Across the entries, how many lines have the string "html" in them? Reply with only a number.

Stored entries:

##############################

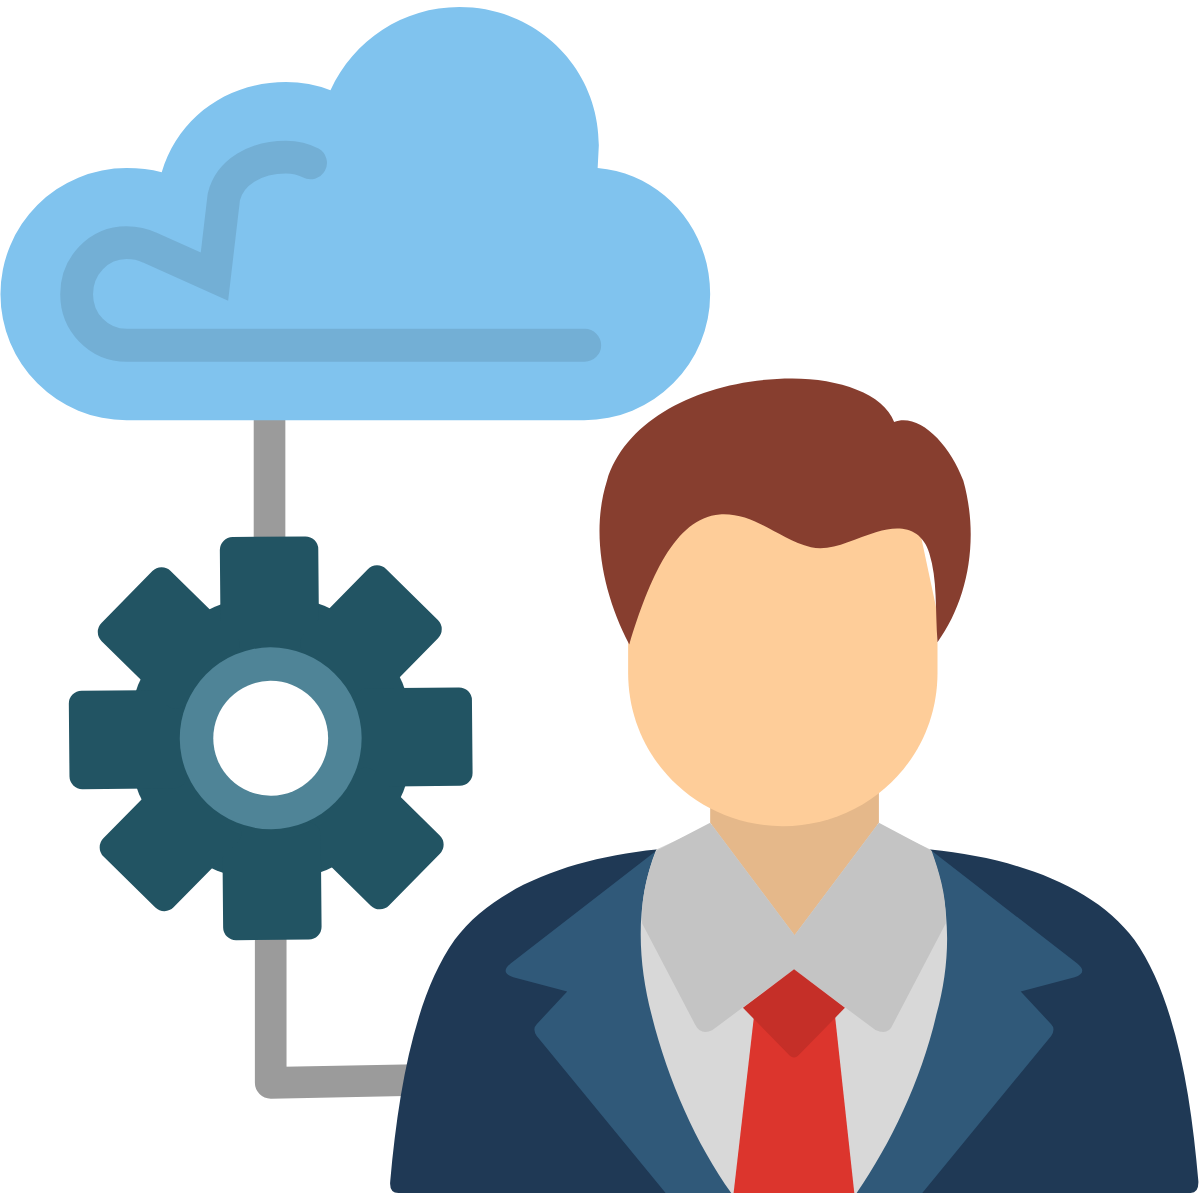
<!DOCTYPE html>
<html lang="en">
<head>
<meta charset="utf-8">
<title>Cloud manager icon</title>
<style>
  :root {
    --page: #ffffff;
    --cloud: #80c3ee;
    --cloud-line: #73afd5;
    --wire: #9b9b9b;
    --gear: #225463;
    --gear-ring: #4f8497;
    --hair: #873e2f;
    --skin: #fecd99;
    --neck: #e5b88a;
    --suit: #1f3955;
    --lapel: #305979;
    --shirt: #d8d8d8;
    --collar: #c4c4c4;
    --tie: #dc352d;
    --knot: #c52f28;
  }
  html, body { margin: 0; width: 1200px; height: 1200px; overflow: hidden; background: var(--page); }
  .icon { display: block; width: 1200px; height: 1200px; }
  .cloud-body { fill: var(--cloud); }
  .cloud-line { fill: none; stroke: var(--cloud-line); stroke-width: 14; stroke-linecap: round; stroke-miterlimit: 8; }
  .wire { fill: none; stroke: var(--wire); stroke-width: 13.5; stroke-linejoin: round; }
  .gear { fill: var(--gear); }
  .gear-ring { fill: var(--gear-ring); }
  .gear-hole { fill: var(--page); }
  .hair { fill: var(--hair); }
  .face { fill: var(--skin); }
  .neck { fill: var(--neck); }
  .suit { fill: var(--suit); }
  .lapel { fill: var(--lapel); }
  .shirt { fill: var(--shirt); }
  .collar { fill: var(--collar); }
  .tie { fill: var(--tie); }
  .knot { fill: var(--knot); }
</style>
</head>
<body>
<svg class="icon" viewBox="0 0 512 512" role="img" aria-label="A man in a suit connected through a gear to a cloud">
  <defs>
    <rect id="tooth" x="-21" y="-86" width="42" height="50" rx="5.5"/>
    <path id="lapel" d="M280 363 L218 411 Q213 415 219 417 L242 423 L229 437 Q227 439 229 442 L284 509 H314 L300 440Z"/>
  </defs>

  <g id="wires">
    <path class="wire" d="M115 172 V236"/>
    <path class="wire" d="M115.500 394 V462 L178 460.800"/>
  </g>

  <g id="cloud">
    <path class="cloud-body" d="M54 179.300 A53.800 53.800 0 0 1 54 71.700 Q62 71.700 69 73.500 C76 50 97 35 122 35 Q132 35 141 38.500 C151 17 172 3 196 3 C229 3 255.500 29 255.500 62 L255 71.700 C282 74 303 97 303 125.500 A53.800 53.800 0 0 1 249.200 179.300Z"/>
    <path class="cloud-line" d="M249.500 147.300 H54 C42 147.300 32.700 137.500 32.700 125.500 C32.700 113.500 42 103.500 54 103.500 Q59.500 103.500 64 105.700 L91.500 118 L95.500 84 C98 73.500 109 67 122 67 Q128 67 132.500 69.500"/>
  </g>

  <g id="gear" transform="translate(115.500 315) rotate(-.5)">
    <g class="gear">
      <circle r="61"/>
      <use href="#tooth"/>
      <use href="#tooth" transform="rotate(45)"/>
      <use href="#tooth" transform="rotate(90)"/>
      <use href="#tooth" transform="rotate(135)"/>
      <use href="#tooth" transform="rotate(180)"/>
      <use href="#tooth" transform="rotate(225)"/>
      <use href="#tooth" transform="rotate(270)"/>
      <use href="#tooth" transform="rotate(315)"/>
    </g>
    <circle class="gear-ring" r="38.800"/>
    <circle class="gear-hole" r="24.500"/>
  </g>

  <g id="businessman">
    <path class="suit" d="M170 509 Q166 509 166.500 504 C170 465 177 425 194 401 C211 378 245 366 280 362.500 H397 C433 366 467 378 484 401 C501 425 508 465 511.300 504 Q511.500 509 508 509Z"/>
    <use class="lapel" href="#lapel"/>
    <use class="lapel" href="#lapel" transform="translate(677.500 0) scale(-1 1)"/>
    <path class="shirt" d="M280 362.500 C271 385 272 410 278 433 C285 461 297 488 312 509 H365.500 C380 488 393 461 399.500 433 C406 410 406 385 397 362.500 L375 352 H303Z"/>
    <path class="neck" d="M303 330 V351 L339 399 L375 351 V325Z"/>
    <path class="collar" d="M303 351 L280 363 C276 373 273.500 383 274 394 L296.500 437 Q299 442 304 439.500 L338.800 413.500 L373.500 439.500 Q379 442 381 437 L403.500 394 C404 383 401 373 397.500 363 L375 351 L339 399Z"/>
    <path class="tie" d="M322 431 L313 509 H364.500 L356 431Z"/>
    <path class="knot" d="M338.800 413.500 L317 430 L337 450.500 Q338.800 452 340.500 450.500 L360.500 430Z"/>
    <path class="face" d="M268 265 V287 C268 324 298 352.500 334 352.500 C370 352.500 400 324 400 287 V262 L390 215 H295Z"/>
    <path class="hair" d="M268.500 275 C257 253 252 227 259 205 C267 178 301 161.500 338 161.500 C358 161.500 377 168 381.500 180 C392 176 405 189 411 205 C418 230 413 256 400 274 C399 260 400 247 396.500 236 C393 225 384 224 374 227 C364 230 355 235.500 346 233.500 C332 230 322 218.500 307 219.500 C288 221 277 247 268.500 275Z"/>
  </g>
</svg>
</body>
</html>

##############################

■ Output of the task ■
4